▶ [EXERCISE AIM]: Give the number of lines in the records that include the word "below", and nothing besides.

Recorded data
--*--

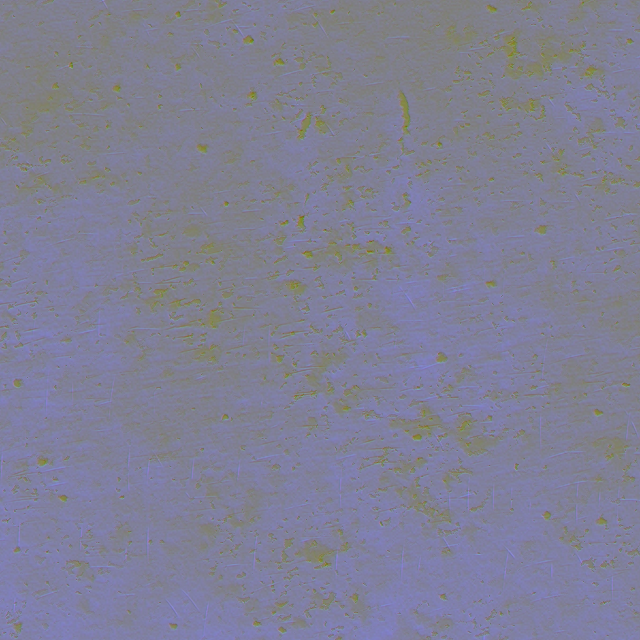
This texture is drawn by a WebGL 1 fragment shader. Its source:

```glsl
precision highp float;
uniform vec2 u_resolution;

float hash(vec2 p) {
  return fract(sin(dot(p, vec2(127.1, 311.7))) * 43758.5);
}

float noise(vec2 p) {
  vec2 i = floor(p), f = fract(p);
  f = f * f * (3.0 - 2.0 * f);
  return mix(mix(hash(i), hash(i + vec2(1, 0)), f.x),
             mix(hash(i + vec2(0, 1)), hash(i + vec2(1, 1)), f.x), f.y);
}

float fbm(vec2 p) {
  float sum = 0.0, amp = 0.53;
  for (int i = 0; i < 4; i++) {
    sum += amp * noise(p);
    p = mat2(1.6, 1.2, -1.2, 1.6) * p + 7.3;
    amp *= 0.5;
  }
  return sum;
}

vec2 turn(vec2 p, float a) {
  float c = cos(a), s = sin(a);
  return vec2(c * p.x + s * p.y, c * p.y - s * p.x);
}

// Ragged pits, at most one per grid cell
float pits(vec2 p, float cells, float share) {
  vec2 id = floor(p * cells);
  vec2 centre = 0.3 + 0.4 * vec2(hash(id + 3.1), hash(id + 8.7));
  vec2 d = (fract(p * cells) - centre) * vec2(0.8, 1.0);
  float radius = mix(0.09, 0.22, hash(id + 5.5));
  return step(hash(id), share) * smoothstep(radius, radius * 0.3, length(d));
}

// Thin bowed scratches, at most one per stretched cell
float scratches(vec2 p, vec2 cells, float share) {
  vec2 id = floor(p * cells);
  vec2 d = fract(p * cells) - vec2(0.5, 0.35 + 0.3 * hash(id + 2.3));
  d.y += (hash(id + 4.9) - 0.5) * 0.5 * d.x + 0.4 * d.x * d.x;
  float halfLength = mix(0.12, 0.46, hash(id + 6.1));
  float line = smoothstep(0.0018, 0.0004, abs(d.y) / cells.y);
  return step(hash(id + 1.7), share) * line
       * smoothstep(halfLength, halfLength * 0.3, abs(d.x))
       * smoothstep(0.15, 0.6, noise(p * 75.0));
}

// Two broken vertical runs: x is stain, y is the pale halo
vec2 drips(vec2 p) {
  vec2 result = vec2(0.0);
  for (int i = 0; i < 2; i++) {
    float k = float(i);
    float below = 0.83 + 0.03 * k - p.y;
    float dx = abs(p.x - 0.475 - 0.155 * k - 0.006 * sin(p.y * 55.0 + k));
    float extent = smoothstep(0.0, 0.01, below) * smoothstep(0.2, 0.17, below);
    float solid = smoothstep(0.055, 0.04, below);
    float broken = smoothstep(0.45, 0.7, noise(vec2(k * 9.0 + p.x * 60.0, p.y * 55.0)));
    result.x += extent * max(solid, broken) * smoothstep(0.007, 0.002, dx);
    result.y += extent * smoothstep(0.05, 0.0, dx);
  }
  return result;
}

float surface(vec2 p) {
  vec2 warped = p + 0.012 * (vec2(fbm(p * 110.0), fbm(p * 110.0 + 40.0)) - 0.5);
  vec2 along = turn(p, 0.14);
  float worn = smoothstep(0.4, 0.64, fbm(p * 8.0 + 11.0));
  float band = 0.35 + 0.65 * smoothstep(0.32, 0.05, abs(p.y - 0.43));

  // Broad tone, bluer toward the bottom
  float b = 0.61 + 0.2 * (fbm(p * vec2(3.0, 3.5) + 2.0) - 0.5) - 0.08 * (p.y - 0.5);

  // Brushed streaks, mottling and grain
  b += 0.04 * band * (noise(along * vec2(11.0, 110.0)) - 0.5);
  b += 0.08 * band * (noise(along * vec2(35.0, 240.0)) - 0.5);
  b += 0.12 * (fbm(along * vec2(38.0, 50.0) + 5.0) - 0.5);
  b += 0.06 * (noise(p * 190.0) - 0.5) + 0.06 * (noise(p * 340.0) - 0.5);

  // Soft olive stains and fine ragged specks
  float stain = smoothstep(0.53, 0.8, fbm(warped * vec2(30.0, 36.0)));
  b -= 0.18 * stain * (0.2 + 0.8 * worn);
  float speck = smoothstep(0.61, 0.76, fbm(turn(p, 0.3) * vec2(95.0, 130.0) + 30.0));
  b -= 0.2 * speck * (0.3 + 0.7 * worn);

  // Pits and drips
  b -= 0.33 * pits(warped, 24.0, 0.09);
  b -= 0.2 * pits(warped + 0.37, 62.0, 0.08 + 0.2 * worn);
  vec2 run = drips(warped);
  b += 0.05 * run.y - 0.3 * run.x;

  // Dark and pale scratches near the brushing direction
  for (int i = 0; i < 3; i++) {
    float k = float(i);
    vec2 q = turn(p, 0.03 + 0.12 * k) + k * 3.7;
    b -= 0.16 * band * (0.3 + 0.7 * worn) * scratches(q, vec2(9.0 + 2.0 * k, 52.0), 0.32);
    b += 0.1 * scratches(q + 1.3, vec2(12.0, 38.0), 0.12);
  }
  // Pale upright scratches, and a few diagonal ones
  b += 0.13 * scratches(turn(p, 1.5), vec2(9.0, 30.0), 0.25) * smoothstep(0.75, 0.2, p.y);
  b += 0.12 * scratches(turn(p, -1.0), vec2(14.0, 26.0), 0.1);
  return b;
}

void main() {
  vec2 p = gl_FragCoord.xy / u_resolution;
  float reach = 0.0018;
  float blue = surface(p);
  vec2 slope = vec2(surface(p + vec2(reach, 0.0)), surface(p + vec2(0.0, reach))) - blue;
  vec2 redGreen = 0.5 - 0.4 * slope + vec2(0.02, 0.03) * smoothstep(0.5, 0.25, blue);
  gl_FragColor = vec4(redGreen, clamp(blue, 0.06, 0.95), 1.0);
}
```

--*--

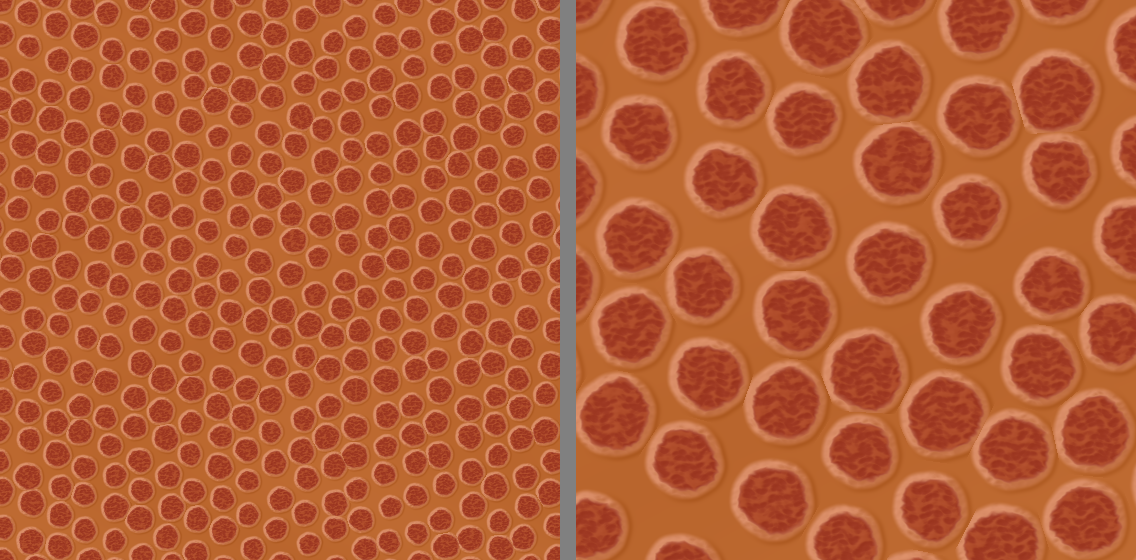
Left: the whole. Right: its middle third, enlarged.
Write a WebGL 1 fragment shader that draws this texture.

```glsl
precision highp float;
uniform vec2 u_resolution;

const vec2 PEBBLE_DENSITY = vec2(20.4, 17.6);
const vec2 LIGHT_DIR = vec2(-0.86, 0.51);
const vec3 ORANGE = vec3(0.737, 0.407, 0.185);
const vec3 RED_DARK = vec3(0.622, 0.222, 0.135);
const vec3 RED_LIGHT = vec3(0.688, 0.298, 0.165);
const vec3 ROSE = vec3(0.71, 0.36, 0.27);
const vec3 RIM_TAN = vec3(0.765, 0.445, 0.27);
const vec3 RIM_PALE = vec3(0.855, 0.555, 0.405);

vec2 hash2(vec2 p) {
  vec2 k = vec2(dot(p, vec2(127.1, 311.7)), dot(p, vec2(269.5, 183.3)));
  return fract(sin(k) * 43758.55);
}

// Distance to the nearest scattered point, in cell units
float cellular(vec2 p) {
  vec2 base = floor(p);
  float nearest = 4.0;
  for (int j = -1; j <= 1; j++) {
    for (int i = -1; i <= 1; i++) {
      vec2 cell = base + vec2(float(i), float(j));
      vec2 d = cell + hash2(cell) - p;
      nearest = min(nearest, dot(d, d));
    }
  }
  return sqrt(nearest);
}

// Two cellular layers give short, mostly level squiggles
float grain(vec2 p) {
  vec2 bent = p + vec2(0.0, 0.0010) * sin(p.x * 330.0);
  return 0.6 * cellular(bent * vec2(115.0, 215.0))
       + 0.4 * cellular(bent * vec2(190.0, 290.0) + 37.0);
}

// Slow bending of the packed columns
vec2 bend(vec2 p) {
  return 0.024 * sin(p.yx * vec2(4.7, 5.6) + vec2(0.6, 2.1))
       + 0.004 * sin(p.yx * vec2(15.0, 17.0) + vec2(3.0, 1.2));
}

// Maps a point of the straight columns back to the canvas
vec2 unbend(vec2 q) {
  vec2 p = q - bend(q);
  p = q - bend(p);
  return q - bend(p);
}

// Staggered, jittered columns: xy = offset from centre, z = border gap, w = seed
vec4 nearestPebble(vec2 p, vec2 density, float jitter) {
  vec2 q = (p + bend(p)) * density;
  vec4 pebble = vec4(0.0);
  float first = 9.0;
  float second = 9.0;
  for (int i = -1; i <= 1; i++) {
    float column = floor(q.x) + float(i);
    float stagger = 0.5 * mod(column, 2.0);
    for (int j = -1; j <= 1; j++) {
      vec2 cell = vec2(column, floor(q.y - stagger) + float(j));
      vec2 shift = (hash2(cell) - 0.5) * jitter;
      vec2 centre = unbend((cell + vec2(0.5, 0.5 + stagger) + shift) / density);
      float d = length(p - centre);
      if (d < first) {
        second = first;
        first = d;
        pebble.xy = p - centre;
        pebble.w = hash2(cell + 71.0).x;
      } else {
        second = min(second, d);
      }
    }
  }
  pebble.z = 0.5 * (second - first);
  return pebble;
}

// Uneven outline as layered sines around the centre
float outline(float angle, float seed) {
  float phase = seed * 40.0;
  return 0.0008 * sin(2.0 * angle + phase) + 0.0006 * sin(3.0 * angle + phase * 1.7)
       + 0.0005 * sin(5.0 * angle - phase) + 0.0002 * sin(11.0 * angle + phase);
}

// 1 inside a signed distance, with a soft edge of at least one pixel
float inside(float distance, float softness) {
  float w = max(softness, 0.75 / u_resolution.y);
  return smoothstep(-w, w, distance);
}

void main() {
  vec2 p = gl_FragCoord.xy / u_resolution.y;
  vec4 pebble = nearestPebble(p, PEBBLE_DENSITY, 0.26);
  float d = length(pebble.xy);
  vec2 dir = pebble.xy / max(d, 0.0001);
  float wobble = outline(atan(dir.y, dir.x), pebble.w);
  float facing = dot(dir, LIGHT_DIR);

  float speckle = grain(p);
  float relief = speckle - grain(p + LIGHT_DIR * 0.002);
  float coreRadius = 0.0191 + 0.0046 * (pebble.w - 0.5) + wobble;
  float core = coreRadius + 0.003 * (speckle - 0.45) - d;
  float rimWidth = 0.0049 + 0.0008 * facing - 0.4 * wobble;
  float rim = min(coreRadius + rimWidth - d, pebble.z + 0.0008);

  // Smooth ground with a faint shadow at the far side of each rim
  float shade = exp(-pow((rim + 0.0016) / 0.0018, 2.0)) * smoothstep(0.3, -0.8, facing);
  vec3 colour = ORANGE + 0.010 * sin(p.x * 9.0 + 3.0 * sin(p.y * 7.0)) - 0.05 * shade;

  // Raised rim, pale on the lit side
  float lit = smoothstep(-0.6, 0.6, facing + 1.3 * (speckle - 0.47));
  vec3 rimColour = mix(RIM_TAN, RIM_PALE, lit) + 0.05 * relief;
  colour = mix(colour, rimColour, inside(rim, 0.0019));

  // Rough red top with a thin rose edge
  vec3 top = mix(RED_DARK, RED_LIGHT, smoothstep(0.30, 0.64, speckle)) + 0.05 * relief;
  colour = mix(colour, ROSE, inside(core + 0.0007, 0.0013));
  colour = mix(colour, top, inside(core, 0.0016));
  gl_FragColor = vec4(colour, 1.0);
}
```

--*--

▶ [RESPONSE TO THE TASK]: 3